Why can it be true or a non-zero value? Well this is because of casting. Basically what casting is is the act of taking a value of one type(say, char), and transforming/interpreting it as a different type! (say, bool).
When an value that is not of the bool type appears as the result in an if statement condition, it is implicitly cast to a bool value, which simply interprets any non-zero value as true and 0 as false. The rules for casting is pretty simple.

  • int drops the decimal portion of a double, takes the ascii value of a char, or makes true into 1 and false into 0.
  • double just takes the int as is and does everything else like an int.
  • char uses the ascii table to get a character from a value. look it up.
  • and bool just makes any non-zero value into true and any 0 into false.

There’s actually several different ways of manually casting one value to another, but for now the way that we will be using is new_type(value), where new_type is the type you are casting to and value is the thing you are casting.

Bash & G++

Now once you click run, you’ll notice that this program is always returning 1, and it doesn’t actually allow you to interact at all! How rude! Well, this is because the arguments passed to main come from when the program was invoked in the shell! The run button automajically does this for you, but you can do it too! :)

1.

First you have to open your shell.

A shell is an interface between you and your computer. The current shell we are using is “bash”.

To do this in a C++ repl on replit, simply click on the little (?) icon in the bottom left. A little prompt box will pop up with a big list of stuff and a place to search. Click there and type "shell". An option should pop up called “open shell”. Click on it. A second terminal should open on your screen with a prompt like this:

[email protected]$ 

2.

Now that you have a shell, you can run your program! To do this, type

g++ -o main main.cpp
./main

This is basically exactly what your run button is doing. let’s break this down.

g++

g++ is an executable. An executable is a type of file that can be run in some way. This particular executable is actually called a compiler.
A compiler generates an executable from a given piece of code. You can think of it as a translator between you and your machine. The C++ programs that we’ve been writing above are not actually executables, but text files that the compiler must translate into an executable.

-o main

-o main is a command line option. A command line option is like when you pass variables to a function, so you can envision this as program(option);. This particular option specifies the file name of the produced executable.
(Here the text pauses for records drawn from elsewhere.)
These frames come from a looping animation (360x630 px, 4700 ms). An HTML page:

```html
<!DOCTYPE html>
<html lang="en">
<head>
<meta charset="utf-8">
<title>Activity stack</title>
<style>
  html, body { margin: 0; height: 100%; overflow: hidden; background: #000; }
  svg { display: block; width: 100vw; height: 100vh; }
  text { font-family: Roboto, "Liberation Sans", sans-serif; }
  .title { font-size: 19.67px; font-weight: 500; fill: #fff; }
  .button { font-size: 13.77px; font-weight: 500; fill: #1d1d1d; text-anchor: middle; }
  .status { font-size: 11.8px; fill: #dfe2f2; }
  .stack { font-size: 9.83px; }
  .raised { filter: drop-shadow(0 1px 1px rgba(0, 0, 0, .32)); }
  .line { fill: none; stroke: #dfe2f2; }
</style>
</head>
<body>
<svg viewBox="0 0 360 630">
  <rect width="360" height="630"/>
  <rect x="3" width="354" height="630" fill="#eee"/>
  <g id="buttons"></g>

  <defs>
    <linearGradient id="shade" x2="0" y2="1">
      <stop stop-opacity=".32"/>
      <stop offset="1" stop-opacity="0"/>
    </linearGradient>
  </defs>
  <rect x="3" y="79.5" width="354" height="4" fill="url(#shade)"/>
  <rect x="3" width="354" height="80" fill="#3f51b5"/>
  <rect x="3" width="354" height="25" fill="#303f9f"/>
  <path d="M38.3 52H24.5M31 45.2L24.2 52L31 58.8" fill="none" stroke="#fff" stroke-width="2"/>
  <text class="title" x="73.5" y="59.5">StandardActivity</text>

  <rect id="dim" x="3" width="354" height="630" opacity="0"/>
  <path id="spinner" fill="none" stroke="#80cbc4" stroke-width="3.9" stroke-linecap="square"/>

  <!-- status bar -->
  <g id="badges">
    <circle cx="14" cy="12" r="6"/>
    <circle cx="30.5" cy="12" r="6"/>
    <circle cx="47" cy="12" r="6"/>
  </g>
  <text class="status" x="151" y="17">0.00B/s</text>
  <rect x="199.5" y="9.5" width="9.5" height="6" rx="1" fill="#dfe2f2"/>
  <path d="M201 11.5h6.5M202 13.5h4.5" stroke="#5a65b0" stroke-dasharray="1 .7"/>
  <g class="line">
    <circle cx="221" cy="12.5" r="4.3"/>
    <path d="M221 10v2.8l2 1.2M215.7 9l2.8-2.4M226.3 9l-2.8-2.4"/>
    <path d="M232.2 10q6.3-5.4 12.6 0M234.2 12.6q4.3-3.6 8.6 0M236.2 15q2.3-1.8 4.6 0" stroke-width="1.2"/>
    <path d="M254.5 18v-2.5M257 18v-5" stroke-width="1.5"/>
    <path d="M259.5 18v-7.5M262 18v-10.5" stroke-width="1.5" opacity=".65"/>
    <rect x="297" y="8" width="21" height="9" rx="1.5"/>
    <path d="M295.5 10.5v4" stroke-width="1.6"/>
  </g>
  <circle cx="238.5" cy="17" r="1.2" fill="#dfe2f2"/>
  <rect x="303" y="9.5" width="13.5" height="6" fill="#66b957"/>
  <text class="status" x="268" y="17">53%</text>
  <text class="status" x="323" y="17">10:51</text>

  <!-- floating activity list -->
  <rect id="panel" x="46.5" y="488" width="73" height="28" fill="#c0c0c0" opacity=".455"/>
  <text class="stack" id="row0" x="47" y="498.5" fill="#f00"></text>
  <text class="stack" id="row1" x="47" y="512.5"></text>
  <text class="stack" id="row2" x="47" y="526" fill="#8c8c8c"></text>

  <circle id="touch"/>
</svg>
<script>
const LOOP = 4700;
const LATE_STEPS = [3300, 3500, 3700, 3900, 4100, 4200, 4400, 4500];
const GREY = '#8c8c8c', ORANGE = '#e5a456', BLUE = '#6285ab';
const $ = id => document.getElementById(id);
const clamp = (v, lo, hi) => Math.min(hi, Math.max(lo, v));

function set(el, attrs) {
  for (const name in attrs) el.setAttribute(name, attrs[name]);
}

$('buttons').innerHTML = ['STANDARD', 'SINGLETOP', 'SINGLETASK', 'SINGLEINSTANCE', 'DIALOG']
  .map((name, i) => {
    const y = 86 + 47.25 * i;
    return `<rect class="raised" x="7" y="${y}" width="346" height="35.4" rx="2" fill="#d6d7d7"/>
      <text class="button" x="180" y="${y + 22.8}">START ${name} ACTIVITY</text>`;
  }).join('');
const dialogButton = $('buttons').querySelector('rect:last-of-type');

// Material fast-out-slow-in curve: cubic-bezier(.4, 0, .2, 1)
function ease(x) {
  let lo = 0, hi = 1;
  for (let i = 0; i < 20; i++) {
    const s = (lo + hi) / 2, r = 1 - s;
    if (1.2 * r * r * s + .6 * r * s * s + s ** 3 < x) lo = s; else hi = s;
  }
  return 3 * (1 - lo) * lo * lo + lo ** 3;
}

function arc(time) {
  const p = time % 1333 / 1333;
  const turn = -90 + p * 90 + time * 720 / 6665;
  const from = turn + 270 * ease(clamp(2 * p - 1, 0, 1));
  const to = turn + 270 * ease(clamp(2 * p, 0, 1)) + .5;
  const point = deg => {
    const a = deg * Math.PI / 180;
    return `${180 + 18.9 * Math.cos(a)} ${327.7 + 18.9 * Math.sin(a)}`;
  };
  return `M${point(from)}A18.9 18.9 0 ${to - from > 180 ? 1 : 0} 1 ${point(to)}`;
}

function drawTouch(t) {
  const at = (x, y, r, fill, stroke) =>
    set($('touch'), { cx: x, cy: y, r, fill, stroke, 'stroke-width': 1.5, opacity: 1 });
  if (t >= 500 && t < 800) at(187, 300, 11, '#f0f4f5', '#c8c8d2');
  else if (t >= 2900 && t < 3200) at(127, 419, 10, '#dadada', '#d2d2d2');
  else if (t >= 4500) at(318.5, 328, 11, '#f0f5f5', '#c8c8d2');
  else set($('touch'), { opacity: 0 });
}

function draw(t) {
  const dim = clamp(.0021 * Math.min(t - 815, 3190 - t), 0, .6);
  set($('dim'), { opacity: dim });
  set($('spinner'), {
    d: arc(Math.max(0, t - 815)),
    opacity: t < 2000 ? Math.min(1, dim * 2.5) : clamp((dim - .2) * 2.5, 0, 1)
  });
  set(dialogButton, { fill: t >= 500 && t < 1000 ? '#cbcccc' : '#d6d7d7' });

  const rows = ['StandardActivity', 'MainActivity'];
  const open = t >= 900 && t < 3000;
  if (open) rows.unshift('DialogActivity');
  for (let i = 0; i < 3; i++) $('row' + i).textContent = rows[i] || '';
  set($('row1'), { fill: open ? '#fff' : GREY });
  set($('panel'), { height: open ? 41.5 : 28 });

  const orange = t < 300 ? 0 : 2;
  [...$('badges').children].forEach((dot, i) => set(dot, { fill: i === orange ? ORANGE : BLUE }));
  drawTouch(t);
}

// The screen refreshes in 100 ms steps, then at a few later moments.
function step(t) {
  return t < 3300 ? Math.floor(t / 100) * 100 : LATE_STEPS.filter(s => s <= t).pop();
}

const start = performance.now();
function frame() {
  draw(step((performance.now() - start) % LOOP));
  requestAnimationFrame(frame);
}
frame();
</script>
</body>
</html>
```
main.cpp

This is yet another option. Some options (like this one) don't need a flag like -o to say what they are for. This is simply telling us which text file to compile.

./main

This is the executable file you created! You're running it. Notice the ./ at the beginning of the name, this is telling the shell where exactly your executable file is. You did not have to specify this for g++ because it was in a default directory for executables. the ./ specifies your current working directory.

What You Came For

Ok! I think we’ve got all that is needed to understand a good chunk of these code segments. Let’s get it! :P

Ok, first off, let’s make our basic, basic, starting point of all C++ programs.

int main(int argc, char **  argv)
{
  // ...
}

Ok, awesome. Now, when I make a program, I like to think very carefully about my inputs and outputs.

So, let’s start with the input. A couple questions that came to mind for me:

  • What input do we receive?
  • When do we receive it?
  • How do we receive it?
    So for the first question, I’d say probably the only input we actually request from the user is

NOT FINISHED!!

You are viewing a single comment. View All
EpicGamer007 (1291)

@Highwayman, great! Looking forward to it!

Just a suggestion, but maybe next time, finish the tutorial before posting it.